That’s right, Kitten. Left to their own devices and given a very robust customization tool, the majority of visitors to the “Do Us a Flavor” website created chips that may actually taste good like Thanksgiving Dinner or Guacamole. A small minority took the website to it’s logical conclusion and created some truly incredible, impossible flavors including the aforementioned “Kitten,” “Despair,” and my favorite “Blood of My Enemies.”
On the surface, it’s easy to say that Lay’s lost control of this campaign. The intention is for users to propose really delicious flavors that might be a little out of the box. If a user proposes “Hamsters, Lemons, and Thumbtacks” then they aren’t really playing the game the way they are supposed to, are they? In some ways, aren’t they making a mockery of Lay’s?

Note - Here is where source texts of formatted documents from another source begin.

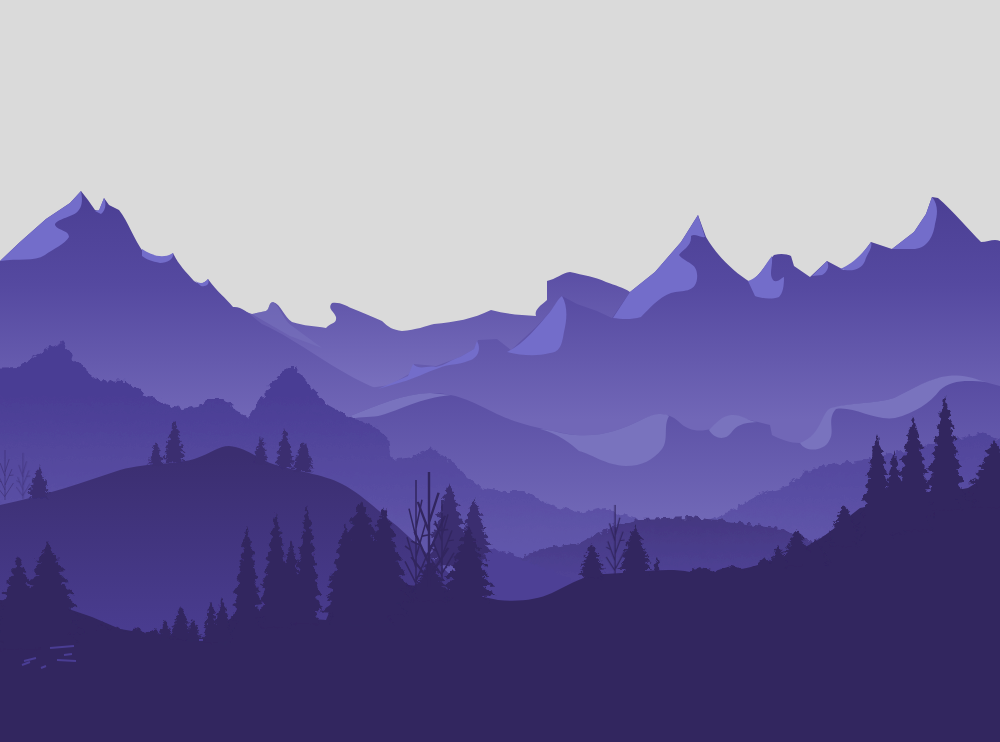
<!DOCTYPE html>
<html lang="en">
<head>
<meta charset="utf-8">
<title>Violet mountain landscape</title>
<style>
:root {
  --sky: #dadada;
  --snow: #736dca;
  --snow-soft: #7973be;
  --far-top: #5a4ea4;
  --far-low: #786fbd;
  --peak-top: #4b3f94;
  --peak-low: #7167b7;
  --mid-top: #584ca2;
  --mid-low: #7067b6;
  --forest-top: #4a3d94;
  --forest-low: #6157ab;
  --hill-top: #3b2e70;
  --hill-low: #4a3d91;
  --ground: #32265f;
}
html, body { margin: 0; height: 100%; overflow: hidden; background: var(--sky); }
.landscape { display: block; width: 1000px; height: 742px; }
.snow { fill: var(--snow); }
.snow-soft { fill: var(--snow-soft); }
.hill-trees { fill: var(--hill-top); }
.ground { fill: var(--ground); }
.twigs { fill: none; stroke: var(--ground); stroke-width: 1.5; }
.twigs-far { fill: none; stroke: var(--hill-top); stroke-width: 1; }
.gaps { fill: none; stroke: var(--forest-top); stroke-width: 2; }
</style>
</head>
<body>
<svg class="landscape" viewBox="0 0 1000 742" role="img" aria-label="Layered violet mountains with pine forest in the foreground">
  <defs>
    <linearGradient id="far-fill" gradientUnits="userSpaceOnUse" x1="0" y1="270" x2="0" y2="385">
      <stop offset="0" stop-color="var(--far-top)"/><stop offset="1" stop-color="var(--far-low)"/>
    </linearGradient>
    <linearGradient id="peak-fill" gradientUnits="userSpaceOnUse" x1="0" y1="195" x2="0" y2="420">
      <stop offset="0" stop-color="var(--peak-top)"/><stop offset=".4" stop-color="#5549a0"/><stop offset="1" stop-color="var(--peak-low)"/>
    </linearGradient>
    <linearGradient id="mid-fill" gradientUnits="userSpaceOnUse" x1="0" y1="380" x2="0" y2="515">
      <stop offset="0" stop-color="var(--mid-top)"/><stop offset="1" stop-color="var(--mid-low)"/>
    </linearGradient>
    <linearGradient id="forest-fill" gradientUnits="userSpaceOnUse" x1="0" y1="395" x2="0" y2="550">
      <stop offset="0" stop-color="var(--forest-top)"/><stop offset="1" stop-color="var(--forest-low)"/>
    </linearGradient>
    <linearGradient id="valley-fill" gradientUnits="userSpaceOnUse" x1="0" y1="515" x2="0" y2="600">
      <stop offset="0" stop-color="#43367f"/><stop offset="1" stop-color="#54479e"/>
    </linearGradient>
    <linearGradient id="hill-fill" gradientUnits="userSpaceOnUse" x1="0" y1="455" x2="0" y2="640">
      <stop offset="0" stop-color="var(--hill-top)"/><stop offset="1" stop-color="var(--hill-low)"/>
    </linearGradient>
    <filter id="treetops" x="-2%" y="-5%" width="104%" height="110%">
      <feTurbulence type="fractalNoise" baseFrequency=".16" numOctaves="2" seed="4"/>
      <feDisplacementMap in="SourceGraphic" scale="8" xChannelSelector="R" yChannelSelector="G"/>
    </filter>
    <filter id="needles" x="-2%" y="-5%" width="104%" height="110%">
      <feTurbulence type="fractalNoise" baseFrequency=".22" numOctaves="2" seed="9"/>
      <feDisplacementMap in="SourceGraphic" scale="6" xChannelSelector="R" yChannelSelector="G"/>
    </filter>
    <path id="pine" d="M0 0L3 9 2 10 7 18 4 19 11 29 6 30 12 40 8 41 16 52 10 53 18 65 12 66 22 78 13 79 23 91 12 92 20 104H-19L-12 94-24 93-14 82-20 80-12 69-20 66-10 56-15 53-8 44-13 41-6 33-9 29-4 21-7 18-2 11-3 9Z"/>
    <path id="bare-tree" d="M0 100V0M0 80L-9 52M0 70L10 38M0 52L-7 26M0 44L6 18M-5 64L-11 60M6 51L12 50M0 92L12 66M0 94L-11 74"/>
  </defs>

  <rect width="1000" height="742" fill="var(--sky)"/>

  <g id="far-range">
    <path fill="url(#far-fill)" d="M230 306L252 314 266 311C270 309 268 303 273 302 281 304 284 317 292 322 304 326 315 326 326 328 331 322 337 324 336 317 334 311 327 309 332 303 341 302 346 306 351 308 362 312 372 317 382 321 388 327 393 330 402 331 416 330 426 326 434 324 455 322 473 319 491 310 506 314 521 315 536 316 534 310 540 306 547 300V281C556 279 562 273 570 272 583 275 596 277 606 282 616 286 623 287 630 292L650 420H340Z"/>
    <path class="snow-soft" opacity=".55" d="M252 314L266 311C270 309 268 303 273 302 280 306 283 320 292 326L322 348 290 336Z"/>
  </g>

  <g id="left-peak">
    <path fill="url(#peak-fill)" d="M0 261L20 242 46 219 70 203 81 191 88 200 95 210 99 211 104 198 109 205 119 210C128 221 134 240 144 253 152 258 165 262 173 253 178 264 186 272 194 281 199 285 204 284 208 279 217 292 226 298 233 307 243 306 250 315 262 324 300 341 335 372 378 389L420 430H0Z"/>
    <path class="snow" d="M0 261L20 242 46 219 70 203 81 191C83 202 82 208 76 213 68 218 55 220 55 225 58 231 69 230 69 237 65 244 53 249 45 255 34 262 18 258 0 261Z"/>
    <path class="snow" d="M95 211L99 210 104 198C107 204 105 211 101 214ZM142 249C152 256 164 259 173 253 174 259 168 263 160 263 152 261 147 260 142 256ZM194 280C200 285 205 283 208 279 210 284 207 287 201 286Z"/>
  </g>

  <g id="right-peaks">
    <path fill="url(#peak-fill)" d="M362 389L390 385 409 374 414 364 436 366 460 357 474 349 478 340 497 339 511 350 536 327 550 312 562 296 577 304 597 311 612 318 630 292 655 272 681 242 698 215 706 237C717 256 734 272 750 282 760 276 766 263 774 255 781 253 787 254 791 256L794 266 810 277 827 261 844 270 859 258 871 242 892 249 914 232 926 214 932 197 938 198C952 210 969 230 981 242 988 242 994 238 1000 241V480H340Z"/>
    <path class="snow" d="M378 389L408 376 413 364C420 371 427 365 436 367 446 365 452 359 460 357L474 349 477 341C482 350 477 359 468 361 459 365 447 364 439 368 426 372 414 379 402 382Z"/>
    <path class="snow" d="M507 352C524 344 537 327 550 312 555 305 558 299 562 296 568 306 567 320 564 332 562 343 561 352 550 353 535 357 520 355 507 352Z"/>
    <path class="snow" d="M613 318L630 292 655 272 681 242 698 215 705 237C700 238 695 233 691 236 692 246 682 250 679 255 686 264 699 262 697 279 695 293 683 290 671 293 658 298 650 308 641 317 631 320 621 319 613 318Z"/>
    <path class="snow" d="M748 281C760 278 765 264 772 256 773 268 768 275 774 281 780 282 782 277 784 277 784 286 783 293 779 297 770 300 761 298 755 296Z"/>
    <path class="snow" d="M812 276L827 261C830 267 827 272 822 275ZM840 269C853 264 864 252 871 242 873 249 867 253 865 261 861 270 852 272 840 269ZM892 249L914 232 926 214 932 197C938 204 938 213 935 224 933 239 925 250 911 249Z"/>
  </g>

  <g id="middle-range">
    <path fill="url(#mid-fill)" d="M350 416C378 405 403 394 430 393 456 393 471 401 493 412 512 422 540 429 575 435 602 437 620 430 641 420 655 413 668 412 678 421 690 433 701 431 712 429 722 416 735 414 746 419L770 425 772 435C784 441 796 445 808 442 822 435 823 412 834 408 854 402 874 404 894 398 914 388 930 378 948 377 966 377 982 381 1000 386V620H350Z"/>
    <path class="snow-soft" d="M350 416C378 405 403 394 430 393L451 395C420 398 400 410 382 415 372 418 361 416 352 419Z"/>
    <path class="snow-soft" d="M540 429C553 430 561 434 575 435 602 437 620 430 641 420 655 413 663 413 669 416 663 426 669 440 662 449 653 460 642 466 626 466 605 465 594 455 579 451 571 444 559 434 540 429Z"/>
    <path class="snow-soft" d="M709 430C716 423 722 416 731 415 741 414 746 420 757 422 742 423 737 425 731 433 726 440 715 440 709 430Z"/>
    <path class="snow-soft" d="M800 443C822 435 821 412 831 408 854 402 874 404 894 398 914 388 930 378 948 376 966 374 974 379 986 382 966 380 951 380 940 390 930 403 915 413 895 418 874 421 854 406 836 409 826 420 836 431 829 441 824 451 806 453 800 443Z"/>
  </g>

  <g id="forest-ridges" filter="url(#treetops)">
    <path fill="url(#forest-fill)" d="M-8 368L18 367 42 351 62 342 74 360 98 380 127 381 146 395 182 410 197 407 208 399 222 399 237 410 248 419 261 398 278 376 287 368 296 368 309 385 328 405 350 417 372 425 389 439 392 460 412 457 432 448 452 462 479 487 504 491 524 491 553 506 580 513 603 507 626 516 650 522V620H-8Z"/>
    <path fill="url(#forest-fill)" d="M700 523L731 511 760 494 787 486 806 471 827 465 865 460 905 450 950 440 980 434 1008 442V600H700Z"/>
    <path fill="url(#valley-fill)" d="M505 563L545 548 581 543 611 526 641 519 690 517 735 522 781 529 812 541 860 520V620H480Z"/>
    <path fill="#4d4095" d="M470 540L498 550 529 561 555 573 580 582 560 620H470Z"/>
  </g>

  <g id="dark-hill">
    <path fill="url(#hill-fill)" d="M0 505C45 496 87 481 120 470 150 462 178 465 197 458 209 454 219 446 229 446 245 447 257 458 270 463 293 471 324 474 342 484 362 494 379 512 397 526L500 620 480 660H0Z"/>
    <g class="hill-trees" filter="url(#needles)">
      <use href="#pine" transform="translate(174 421) scale(.5 .4)"/>
      <use href="#pine" transform="translate(156 442) scale(.35 .23)"/>
      <use href="#pine" transform="translate(261 436) scale(.32 .28)"/>
      <use href="#pine" transform="translate(285 428) scale(.42 .38)"/>
      <use href="#pine" transform="translate(303 441) scale(.5 .3)"/>
      <use href="#pine" transform="translate(39 465) scale(.5 .32)"/>
      <use href="#pine" transform="translate(449 483) scale(1 .8)"/>
      <use href="#pine" transform="translate(474 498) scale(.8 .6)"/>
    </g>
    <g class="twigs-far">
      <use href="#bare-tree" transform="translate(5 450) scale(.7 .5)"/>
      <use href="#bare-tree" transform="translate(23 453) scale(.6 .46)"/>
    </g>
  </g>

  <g id="foreground" class="ground">
    <path d="M0 600L60 606 92 617 120 629 150 634 205 638 222 624 238 614 326 620 336 596 400 584 450 590 498 600C518 602 537 600 552 593 573 583 586 574 605 574 637 573 666 567 690 572 720 574 744 570 768 562 791 554 814 545 832 530L860 508 920 497 968 488 1000 468V742H0Z"/>
    <g id="foreground-trees" filter="url(#needles)">
      <use href="#pine" transform="translate(48 542) scale(1.7 1)"/>
      <use href="#pine" transform="translate(18 556) scale(1.2 .9)"/>
      <use href="#pine" transform="translate(165 619) scale(.3 .2)"/>
      <use href="#pine" transform="translate(181 606) scale(.5 .32)"/>
      <use href="#pine" transform="translate(193 620) scale(.4 .2)"/>
      <use href="#pine" transform="translate(211 602) scale(.4 .4)"/>
      <use href="#pine" transform="translate(222 597) scale(.5 .45)"/>
      <use href="#pine" transform="translate(247 526) scale(.7 1)"/>
      <use href="#pine" transform="translate(276 513) scale(.8 1.1)"/>
      <use href="#pine" transform="translate(307 505) scale(.65 1.15)"/>
      <use href="#pine" transform="translate(291 540) scale(.7 .8)"/>
      <use href="#pine" transform="translate(361 500) scale(1.7 1.2)"/>
      <use href="#pine" transform="translate(345 524) scale(.9 .95)"/>
      <use href="#pine" transform="translate(384 506) scale(1.2 1.05)"/>
      <use href="#pine" transform="translate(468 527) scale(1.2 .75)"/>
      <use href="#pine" transform="translate(430 560) scale(1 .4)"/>
      <use href="#pine" transform="translate(592 543) scale(.6 .34)"/>
      <use href="#pine" transform="translate(635 525) scale(.75 .48)"/>
      <use href="#pine" transform="translate(657 557) scale(.15 .14)"/>
      <use href="#pine" transform="translate(778 545) scale(.5 .25)"/>
      <use href="#pine" transform="translate(797 529) scale(.75 .35)"/>
      <use href="#pine" transform="translate(815 540) scale(.7 .25)"/>
      <use href="#pine" transform="translate(844 505) scale(.8 .4)"/>
      <use href="#pine" transform="translate(877 434) scale(.85 1)"/>
      <use href="#pine" transform="translate(913 416) scale(1 1.1)"/>
      <use href="#pine" transform="translate(945 396) scale(.9 1.1)"/>
      <use href="#pine" transform="translate(894 450) scale(.6 .8)"/>
      <use href="#pine" transform="translate(994 440) scale(1.3 .65)"/>
      <path d="M95 632L103 622 110 631 119 626 128 634 137 627 146 635 155 628 162 638H95ZM684 574L700 567 715 571 731 566 750 570 765 557 772 566V580H684Z"/>
    </g>
    <g class="twigs">
      <use href="#bare-tree" transform="translate(429 472) scale(1.6 1.15)"/>
      <use href="#bare-tree" transform="translate(416 480) scale(1 1.1)"/>
      <use href="#bare-tree" transform="translate(442 500) scale(1 .8)"/>
      <use href="#bare-tree" transform="translate(615 505) scale(.8 .7)"/>
    </g>
    <path class="gaps" d="M24 661L36 658M22 665L30 662M50 648L74 646M57 660L76 661M64 655L72 654M41 668L46 666M199 640H203"/>
  </g>
</svg>
</body>
</html>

It may seem that way, but by creating a tool that drives user content, and giving their users complete freedom to do just about anything they want, even if it’s something that might make Lay’s executives a little uncomfortable, Lay’s is living out the old marketing adage “your fans own your brand.” Lay’s is literally letting their users own their brand, even if users do something that Lay’s might not necessarily choose to do with their own brand. Plus, most of these users are having fun. This allows Lay’s to show that they aren’t just a stodgy old company that only cares about the bottom line.
Looking for more examples of brand embracing crazy user-generated content? Check out how Amazon reclaimed traffic by highlighting some of their funniest user reviews. The recent use of influencer marketing by Air France is another case study in user generated content.